Metabolic fingerprinting of salt-stressed tomatoes

Created by W.Langdon from gp-bibliography.bib Revision:1.4192

  author =       "A. R. Smith and H. E. Johnson and M. Hall",
  title =        "Metabolic fingerprinting of salt-stressed tomatoes",
  journal =      "Bulgarian Journal of Plant Physiology",
  year =         "2003",
  volume =       "29",
  pages =        "153--163",
  note =         "Special Issue. Proceedings of the European Workshop on
                 Environmental Stress and Sustainable Agriculture, 07-12
                 Sept. 2002 Varna, Bulgaria",
  keywords =     "genetic algorithms, genetic programming, metabolic
                 fingerprinting, salt stress, tomatoes",
  ISSN =         "1310-4586",
  URL =          "",
  URL =          "",
  size =         "11 pages",
  abstract =     "Increased salinisation of agricultural land is having
                 a significant impact on agriculture, decreasing crop
                 productivity. The research presented is part of a
                 collaborative EU INCO-DC project. Data will be
                 presented on two objectives: firstly the selection and
                 screening of tomato varieties for potential salt
                 tolerance and secondly, studies on the effect of
                 salinity on fruit yield and quality.

                 Results indicated that a variety, Edkawy, displayed
                 properties of salt tolerance hence it was selected as a
                 model for metabolomic fingerprinting studies.
                 Preliminary data obtained using Pyrolysis Mass
                 Spectrometry (PyMS) and analysed by Principal Component
                 Analysis (PCA) enabled discrimination between fruit
                 according to ripeness stage, fruit ripened on- and
                 off-the-vine and fruit artificially ripened with
                 ethylene. Tomatoes grown under conditions of high and
                 low-salt concentrations were analysed using Fourier
                 Transform InfraRed spectroscopy (FTIR) with the aim of
                 identifying biochemical features linked to salinity in
                 the environment. FTIR spectra of whole tissue extracts
                 are not amenable to visual analysis so evolutionary
                 computer modelling methods were applied which were
                 capable of classifying samples on their spectral
                 characteristics.
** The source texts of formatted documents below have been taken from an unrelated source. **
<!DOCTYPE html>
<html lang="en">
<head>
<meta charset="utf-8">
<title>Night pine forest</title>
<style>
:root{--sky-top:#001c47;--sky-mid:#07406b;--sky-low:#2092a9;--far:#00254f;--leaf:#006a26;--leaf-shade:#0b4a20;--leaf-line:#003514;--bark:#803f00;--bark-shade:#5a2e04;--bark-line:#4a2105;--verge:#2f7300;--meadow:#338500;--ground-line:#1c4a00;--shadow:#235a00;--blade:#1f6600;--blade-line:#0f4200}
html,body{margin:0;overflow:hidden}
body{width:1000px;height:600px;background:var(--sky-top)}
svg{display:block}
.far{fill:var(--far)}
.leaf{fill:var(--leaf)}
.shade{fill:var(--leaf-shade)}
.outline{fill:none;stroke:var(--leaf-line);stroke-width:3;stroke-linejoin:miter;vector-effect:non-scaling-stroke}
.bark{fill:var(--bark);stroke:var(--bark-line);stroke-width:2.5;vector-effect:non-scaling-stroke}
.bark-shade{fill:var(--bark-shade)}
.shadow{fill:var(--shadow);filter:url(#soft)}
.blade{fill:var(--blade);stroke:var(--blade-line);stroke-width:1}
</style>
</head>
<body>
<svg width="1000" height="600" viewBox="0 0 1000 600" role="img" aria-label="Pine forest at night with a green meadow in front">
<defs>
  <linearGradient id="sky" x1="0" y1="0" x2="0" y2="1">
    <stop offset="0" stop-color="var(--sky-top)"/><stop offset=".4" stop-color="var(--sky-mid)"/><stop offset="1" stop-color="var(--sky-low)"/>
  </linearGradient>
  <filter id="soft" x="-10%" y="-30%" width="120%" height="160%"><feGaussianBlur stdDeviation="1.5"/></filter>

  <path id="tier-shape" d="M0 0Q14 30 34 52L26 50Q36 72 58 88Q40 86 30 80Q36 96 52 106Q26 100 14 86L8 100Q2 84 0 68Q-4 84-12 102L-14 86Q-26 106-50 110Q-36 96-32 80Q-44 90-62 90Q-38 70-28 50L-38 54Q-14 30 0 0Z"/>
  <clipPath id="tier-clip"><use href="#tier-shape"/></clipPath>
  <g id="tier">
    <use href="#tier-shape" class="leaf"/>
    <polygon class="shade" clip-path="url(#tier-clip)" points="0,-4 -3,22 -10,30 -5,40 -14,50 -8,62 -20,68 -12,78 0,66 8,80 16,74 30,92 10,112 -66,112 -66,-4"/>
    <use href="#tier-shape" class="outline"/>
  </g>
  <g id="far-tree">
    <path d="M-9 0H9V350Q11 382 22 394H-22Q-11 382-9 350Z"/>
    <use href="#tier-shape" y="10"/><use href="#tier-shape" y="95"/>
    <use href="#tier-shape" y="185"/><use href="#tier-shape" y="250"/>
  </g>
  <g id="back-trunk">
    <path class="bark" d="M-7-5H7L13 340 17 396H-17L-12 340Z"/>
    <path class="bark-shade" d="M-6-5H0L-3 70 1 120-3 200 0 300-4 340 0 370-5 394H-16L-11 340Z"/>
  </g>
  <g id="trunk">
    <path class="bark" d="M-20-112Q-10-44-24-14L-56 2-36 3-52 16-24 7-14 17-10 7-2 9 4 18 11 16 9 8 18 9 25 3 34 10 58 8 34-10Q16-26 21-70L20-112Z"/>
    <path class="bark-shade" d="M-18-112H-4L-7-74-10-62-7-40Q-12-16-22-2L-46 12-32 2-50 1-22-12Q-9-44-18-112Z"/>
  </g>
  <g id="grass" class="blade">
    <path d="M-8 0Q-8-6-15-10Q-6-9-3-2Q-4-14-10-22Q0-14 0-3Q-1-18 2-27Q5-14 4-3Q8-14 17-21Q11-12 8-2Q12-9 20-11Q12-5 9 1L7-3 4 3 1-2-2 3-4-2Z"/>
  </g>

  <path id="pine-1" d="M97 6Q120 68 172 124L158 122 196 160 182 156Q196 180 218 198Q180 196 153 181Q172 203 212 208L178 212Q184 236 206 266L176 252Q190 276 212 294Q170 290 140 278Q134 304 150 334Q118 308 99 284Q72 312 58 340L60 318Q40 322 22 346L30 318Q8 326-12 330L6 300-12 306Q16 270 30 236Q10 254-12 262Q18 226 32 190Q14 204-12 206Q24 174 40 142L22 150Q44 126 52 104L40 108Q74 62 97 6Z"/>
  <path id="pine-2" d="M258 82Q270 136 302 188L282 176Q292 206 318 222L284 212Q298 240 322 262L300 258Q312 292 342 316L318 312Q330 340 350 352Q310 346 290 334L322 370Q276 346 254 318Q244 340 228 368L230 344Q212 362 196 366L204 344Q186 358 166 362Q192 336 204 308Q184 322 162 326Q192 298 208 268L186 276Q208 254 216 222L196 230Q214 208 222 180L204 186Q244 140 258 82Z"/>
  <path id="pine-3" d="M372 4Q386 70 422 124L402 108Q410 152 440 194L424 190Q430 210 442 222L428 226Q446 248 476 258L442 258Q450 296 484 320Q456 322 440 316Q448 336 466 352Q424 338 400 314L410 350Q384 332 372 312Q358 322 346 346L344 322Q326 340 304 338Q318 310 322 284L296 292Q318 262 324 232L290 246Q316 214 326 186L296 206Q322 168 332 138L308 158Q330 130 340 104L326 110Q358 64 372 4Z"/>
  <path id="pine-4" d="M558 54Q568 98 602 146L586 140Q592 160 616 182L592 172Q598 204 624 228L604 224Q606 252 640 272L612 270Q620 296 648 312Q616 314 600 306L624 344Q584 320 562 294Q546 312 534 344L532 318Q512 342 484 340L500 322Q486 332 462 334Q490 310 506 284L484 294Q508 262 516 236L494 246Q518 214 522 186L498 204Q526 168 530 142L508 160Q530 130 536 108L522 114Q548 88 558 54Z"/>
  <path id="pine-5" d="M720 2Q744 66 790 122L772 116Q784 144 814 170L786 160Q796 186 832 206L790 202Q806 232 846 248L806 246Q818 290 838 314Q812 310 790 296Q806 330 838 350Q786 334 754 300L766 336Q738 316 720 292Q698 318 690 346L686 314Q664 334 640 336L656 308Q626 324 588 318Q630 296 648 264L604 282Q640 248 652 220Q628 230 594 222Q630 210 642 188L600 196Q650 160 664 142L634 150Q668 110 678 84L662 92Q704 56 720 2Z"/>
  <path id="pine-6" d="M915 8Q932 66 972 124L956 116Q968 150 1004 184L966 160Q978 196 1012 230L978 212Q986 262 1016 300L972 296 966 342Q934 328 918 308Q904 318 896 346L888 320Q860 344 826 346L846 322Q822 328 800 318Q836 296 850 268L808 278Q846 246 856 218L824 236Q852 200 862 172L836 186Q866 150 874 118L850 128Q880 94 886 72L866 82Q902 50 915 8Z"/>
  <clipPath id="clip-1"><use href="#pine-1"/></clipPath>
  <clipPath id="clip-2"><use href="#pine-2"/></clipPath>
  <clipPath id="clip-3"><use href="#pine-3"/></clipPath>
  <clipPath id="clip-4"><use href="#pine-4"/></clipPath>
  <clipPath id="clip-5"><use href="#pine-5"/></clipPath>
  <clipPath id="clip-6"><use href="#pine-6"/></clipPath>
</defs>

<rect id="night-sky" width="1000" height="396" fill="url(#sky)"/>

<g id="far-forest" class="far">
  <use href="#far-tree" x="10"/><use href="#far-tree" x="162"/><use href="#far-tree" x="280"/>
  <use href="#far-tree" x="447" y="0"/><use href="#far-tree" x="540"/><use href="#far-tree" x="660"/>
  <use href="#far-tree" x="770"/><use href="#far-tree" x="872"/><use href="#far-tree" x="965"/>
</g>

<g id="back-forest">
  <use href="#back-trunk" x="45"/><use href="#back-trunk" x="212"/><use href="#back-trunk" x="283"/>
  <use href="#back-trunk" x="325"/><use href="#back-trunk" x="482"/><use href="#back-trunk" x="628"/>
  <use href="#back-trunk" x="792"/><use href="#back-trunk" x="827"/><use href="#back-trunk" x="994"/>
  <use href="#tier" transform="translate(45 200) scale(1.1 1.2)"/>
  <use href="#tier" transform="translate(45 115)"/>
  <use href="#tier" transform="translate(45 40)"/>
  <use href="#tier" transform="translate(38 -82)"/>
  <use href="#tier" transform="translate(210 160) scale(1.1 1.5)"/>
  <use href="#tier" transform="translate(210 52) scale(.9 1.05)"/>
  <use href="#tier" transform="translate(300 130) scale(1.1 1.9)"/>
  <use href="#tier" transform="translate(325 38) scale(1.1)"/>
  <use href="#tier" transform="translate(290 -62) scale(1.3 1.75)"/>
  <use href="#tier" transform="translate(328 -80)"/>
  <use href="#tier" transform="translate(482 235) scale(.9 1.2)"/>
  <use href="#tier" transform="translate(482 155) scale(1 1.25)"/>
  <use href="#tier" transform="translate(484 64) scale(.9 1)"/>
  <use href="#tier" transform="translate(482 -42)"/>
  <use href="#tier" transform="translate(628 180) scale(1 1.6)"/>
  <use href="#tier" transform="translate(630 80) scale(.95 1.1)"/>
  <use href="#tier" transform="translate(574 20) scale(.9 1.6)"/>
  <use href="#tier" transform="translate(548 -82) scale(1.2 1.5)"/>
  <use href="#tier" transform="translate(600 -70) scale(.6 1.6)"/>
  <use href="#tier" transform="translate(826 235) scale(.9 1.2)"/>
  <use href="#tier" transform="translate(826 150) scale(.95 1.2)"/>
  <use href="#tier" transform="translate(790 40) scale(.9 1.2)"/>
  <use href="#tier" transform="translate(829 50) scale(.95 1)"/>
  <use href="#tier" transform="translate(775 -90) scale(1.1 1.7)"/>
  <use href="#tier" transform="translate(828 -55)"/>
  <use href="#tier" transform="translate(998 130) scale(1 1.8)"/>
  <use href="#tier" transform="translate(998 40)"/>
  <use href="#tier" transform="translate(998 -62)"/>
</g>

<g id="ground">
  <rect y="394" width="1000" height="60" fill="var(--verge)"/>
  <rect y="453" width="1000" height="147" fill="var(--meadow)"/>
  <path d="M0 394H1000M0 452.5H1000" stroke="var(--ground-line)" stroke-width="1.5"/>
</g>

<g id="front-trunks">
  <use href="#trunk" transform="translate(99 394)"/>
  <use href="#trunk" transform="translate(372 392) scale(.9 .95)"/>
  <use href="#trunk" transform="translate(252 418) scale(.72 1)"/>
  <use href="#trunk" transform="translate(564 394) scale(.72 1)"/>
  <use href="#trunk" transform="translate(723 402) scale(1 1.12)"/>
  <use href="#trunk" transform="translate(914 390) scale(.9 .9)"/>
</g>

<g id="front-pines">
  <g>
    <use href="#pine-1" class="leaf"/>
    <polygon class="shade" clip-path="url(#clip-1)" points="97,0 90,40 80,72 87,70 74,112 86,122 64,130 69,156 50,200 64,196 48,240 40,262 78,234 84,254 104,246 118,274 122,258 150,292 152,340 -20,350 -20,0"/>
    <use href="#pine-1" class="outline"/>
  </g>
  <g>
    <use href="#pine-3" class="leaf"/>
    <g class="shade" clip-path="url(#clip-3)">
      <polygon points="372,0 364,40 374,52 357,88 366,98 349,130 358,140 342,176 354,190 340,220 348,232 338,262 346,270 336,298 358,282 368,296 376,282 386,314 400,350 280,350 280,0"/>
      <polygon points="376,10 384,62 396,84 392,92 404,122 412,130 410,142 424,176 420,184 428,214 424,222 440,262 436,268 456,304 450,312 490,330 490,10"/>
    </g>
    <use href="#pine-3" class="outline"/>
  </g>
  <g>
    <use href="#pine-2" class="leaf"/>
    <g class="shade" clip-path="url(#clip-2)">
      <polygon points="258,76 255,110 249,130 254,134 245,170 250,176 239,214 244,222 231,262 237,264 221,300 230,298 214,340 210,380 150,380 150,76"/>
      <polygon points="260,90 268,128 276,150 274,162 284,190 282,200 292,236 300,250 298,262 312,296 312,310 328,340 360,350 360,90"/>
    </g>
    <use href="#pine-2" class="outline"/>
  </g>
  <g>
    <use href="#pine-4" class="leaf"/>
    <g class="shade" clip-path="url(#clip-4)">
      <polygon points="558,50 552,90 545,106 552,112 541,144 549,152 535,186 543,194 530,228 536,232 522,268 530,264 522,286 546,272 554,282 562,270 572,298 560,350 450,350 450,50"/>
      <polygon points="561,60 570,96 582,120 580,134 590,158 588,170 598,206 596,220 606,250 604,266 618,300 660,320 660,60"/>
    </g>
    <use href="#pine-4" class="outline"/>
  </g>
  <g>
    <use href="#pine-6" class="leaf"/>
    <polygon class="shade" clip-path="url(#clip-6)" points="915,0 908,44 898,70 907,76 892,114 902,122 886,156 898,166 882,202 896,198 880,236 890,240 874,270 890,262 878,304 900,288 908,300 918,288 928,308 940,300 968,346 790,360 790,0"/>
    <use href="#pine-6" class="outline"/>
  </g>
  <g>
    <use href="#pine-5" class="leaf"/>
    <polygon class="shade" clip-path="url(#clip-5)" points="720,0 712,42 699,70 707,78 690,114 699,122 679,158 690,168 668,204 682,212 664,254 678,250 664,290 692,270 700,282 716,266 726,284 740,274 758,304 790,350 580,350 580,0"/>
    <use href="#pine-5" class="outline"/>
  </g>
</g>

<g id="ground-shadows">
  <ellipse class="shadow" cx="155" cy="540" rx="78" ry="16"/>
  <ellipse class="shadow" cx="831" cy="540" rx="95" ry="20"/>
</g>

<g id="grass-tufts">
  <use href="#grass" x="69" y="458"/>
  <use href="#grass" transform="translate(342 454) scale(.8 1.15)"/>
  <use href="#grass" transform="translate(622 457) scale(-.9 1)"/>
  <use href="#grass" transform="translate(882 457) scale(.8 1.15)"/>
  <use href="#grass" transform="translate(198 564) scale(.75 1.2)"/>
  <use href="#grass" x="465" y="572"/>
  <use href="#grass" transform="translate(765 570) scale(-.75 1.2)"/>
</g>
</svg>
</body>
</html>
Genetic Programming (GP) models proved
                 to be successful in enabling a chemical interpretation
                 of biochemical fingerprint differences to be proposed.
                 The authors acknowledge the support of the Analytical
                 Biotechnology and Machine Learning group
  notes =        "See \cite{johnson:2003:mfsst}

                 As from 2005 journal renamed 'General and Applied Plant

Genetic Programming entries for Aileen R Smith Helen E Johnson Michael A Hall